(with Linda Thunström, Klaas van ‘t Veld, and Jonas Nordström)
In this paper we predict and find evidence for an "endowment effect for information"—a tendency to value information more if getting the information is expected than if it is not expected. We show that the two leading theories of expectations-based reference-dependent preferences imply such an endowment effect, and find evidence supporting this prediction in an experiment that manipulates participants’ expectations.

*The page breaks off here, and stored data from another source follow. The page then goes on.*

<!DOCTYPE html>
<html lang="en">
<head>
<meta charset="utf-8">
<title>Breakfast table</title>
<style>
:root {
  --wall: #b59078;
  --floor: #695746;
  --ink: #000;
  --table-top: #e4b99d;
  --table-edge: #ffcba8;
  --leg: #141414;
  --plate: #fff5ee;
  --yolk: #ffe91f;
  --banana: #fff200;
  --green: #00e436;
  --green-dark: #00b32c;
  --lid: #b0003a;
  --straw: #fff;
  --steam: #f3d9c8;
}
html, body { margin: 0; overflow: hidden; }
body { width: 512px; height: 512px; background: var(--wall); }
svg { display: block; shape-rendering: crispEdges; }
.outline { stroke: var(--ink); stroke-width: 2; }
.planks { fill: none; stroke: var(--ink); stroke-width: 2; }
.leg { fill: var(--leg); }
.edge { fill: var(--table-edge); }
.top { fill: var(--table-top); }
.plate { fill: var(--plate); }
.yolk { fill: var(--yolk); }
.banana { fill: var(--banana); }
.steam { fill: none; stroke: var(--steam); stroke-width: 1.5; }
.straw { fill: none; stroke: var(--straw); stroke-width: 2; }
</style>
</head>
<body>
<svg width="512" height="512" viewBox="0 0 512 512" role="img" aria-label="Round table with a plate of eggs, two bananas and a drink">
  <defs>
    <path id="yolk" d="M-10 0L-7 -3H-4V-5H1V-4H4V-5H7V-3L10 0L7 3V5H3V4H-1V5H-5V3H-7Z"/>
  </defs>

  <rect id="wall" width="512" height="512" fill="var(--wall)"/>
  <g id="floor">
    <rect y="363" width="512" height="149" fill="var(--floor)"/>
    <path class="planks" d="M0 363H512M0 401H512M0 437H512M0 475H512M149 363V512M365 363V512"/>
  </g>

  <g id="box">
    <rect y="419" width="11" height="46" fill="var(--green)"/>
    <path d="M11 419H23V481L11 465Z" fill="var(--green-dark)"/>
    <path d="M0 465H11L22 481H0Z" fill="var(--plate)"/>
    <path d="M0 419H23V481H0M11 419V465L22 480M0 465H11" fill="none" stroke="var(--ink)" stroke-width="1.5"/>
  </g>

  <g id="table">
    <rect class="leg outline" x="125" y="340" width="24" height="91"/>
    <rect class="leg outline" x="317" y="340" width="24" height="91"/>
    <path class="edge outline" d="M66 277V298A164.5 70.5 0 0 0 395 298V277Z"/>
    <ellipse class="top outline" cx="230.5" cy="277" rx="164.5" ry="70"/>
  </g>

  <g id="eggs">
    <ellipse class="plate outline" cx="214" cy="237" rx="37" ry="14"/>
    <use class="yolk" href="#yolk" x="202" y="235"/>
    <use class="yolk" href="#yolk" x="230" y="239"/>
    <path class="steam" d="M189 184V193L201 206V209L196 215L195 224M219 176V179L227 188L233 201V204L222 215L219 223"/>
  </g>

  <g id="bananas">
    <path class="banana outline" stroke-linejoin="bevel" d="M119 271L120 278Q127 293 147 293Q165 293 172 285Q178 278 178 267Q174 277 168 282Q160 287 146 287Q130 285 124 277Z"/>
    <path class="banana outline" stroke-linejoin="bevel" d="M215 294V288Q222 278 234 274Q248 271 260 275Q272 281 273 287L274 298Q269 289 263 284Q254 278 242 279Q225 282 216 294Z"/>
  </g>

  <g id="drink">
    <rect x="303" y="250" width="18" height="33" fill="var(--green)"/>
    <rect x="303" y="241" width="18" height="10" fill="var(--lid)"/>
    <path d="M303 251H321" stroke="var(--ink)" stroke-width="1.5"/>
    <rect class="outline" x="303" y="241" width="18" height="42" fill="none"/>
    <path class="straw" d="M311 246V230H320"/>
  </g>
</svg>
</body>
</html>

The effect implies that the net benefits from information policies may vary with people’s expectations: consumers who regularly see information about the calories in their food, the energy use of their appliances, or the carbon footprint of their flights may come to expect access to such information and then end up valuing it more.
JEL codes: D01, D80, D83, D84, D91, C91
Keywords: expectations, reference-dependent preferences, preferences for information, information avoidance, endowment effect, welfare analysis.